-- Task description --
Tally the lines of the entries in which the string "PITCH" occurs, and say only how many.

-- Pictures paired with source code --
== == ==

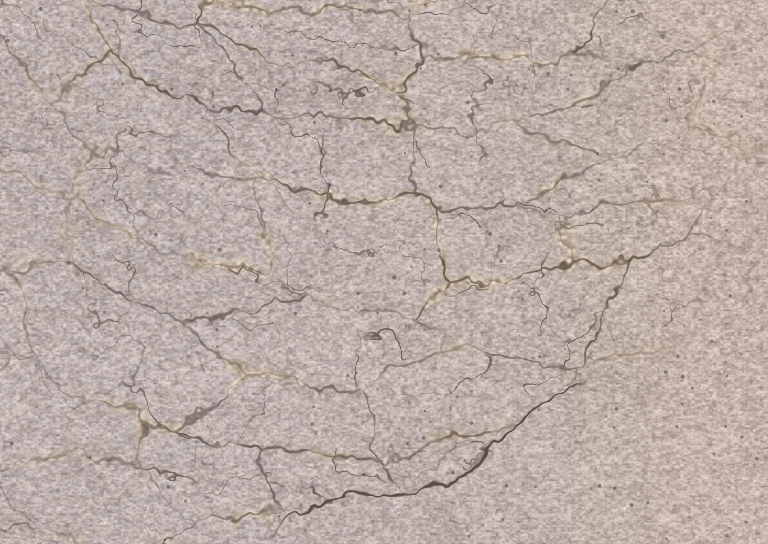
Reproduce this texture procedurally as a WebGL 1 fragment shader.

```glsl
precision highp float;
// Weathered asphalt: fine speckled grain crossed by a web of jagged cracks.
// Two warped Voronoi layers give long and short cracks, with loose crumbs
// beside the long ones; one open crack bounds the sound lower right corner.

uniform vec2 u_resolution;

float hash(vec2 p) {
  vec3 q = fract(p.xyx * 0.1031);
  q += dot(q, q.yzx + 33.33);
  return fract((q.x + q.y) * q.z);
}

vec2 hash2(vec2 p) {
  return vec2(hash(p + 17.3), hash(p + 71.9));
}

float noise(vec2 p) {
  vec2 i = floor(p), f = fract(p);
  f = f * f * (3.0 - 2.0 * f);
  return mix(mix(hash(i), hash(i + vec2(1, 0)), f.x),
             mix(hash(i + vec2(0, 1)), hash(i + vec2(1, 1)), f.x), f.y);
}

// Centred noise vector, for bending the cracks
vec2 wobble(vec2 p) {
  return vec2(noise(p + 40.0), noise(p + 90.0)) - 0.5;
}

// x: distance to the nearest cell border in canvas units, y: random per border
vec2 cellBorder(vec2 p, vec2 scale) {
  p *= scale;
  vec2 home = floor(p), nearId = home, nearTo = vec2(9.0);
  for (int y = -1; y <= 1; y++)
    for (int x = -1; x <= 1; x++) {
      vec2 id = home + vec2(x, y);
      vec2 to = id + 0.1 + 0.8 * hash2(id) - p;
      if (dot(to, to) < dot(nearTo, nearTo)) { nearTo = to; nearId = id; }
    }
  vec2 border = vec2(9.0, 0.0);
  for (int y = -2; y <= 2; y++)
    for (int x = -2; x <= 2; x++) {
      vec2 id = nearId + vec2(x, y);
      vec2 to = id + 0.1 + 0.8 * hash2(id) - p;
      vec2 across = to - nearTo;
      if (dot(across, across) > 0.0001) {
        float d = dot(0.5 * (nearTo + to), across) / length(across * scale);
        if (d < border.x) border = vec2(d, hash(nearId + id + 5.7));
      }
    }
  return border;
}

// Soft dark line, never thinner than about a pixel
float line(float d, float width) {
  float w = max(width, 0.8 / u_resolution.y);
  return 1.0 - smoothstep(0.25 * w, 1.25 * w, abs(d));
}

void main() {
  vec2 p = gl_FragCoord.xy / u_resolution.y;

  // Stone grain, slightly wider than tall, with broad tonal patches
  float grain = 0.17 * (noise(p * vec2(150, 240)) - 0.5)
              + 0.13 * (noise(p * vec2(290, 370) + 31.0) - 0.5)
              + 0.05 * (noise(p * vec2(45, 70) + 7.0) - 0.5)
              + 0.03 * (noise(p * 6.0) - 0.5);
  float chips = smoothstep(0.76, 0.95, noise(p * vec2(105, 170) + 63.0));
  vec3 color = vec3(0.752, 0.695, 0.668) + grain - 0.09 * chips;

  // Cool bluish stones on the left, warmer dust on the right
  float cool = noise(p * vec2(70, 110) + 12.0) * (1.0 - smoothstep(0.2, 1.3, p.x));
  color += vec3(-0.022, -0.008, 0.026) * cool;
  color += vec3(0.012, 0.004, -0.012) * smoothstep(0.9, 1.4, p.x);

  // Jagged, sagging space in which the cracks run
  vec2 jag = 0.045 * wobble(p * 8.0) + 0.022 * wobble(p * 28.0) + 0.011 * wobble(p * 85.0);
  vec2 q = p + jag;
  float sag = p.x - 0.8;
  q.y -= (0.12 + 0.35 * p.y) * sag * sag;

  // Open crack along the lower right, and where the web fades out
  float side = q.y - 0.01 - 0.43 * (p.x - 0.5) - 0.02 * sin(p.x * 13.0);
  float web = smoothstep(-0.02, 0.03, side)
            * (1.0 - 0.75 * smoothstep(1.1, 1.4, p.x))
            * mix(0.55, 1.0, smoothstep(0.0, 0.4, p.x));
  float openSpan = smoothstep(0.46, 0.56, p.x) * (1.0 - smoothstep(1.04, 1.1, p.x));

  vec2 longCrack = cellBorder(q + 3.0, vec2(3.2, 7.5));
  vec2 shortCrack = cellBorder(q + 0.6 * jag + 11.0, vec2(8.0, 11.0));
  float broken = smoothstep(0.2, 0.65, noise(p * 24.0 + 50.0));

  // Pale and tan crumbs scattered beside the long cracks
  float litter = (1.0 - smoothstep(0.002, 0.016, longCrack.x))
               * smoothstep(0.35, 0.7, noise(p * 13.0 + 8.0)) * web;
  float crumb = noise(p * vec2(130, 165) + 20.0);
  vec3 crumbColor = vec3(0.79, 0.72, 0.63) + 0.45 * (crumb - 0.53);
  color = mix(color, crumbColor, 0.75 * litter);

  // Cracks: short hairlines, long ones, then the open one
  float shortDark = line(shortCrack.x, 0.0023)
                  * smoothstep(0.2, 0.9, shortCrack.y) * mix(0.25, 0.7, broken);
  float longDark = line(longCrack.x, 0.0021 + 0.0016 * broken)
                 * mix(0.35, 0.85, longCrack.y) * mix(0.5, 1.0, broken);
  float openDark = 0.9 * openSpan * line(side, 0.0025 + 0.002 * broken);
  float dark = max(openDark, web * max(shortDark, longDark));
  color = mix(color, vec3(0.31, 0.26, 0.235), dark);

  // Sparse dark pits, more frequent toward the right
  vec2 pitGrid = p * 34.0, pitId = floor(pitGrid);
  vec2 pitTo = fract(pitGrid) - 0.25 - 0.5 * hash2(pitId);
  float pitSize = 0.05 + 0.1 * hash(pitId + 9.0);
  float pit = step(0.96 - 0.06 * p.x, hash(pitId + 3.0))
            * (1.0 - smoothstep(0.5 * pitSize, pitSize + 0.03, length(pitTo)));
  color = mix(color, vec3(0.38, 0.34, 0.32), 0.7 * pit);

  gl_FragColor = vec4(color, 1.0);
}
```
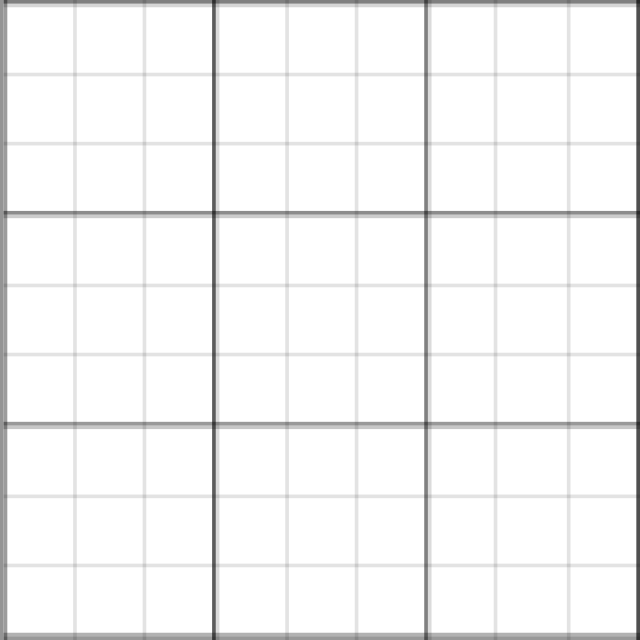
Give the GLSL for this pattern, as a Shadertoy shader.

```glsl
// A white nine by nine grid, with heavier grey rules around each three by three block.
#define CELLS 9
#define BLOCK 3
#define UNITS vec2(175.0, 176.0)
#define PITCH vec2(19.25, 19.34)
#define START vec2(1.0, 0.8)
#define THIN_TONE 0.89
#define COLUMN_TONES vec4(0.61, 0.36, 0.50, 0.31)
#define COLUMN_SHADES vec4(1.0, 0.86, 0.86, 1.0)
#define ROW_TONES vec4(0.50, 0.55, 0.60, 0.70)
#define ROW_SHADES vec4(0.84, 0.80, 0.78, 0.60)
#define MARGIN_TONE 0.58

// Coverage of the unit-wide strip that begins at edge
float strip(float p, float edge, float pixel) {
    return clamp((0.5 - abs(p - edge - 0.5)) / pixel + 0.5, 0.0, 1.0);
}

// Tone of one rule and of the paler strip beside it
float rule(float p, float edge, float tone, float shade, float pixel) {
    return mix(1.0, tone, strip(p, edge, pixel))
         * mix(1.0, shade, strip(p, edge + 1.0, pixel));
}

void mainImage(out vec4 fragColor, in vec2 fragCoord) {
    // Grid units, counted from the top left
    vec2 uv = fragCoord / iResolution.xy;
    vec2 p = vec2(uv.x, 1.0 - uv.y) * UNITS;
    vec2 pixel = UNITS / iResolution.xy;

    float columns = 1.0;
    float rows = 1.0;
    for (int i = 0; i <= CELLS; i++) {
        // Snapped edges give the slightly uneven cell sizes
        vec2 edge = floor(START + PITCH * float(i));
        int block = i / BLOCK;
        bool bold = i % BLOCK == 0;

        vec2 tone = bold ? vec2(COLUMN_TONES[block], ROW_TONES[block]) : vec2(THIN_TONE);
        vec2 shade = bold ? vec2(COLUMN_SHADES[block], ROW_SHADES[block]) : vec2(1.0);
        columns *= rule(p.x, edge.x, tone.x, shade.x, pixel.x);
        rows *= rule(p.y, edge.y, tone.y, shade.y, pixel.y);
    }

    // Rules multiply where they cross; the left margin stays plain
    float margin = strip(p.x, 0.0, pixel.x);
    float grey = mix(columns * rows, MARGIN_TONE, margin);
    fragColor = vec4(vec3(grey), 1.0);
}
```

== == ==

-- Answer to this task --
2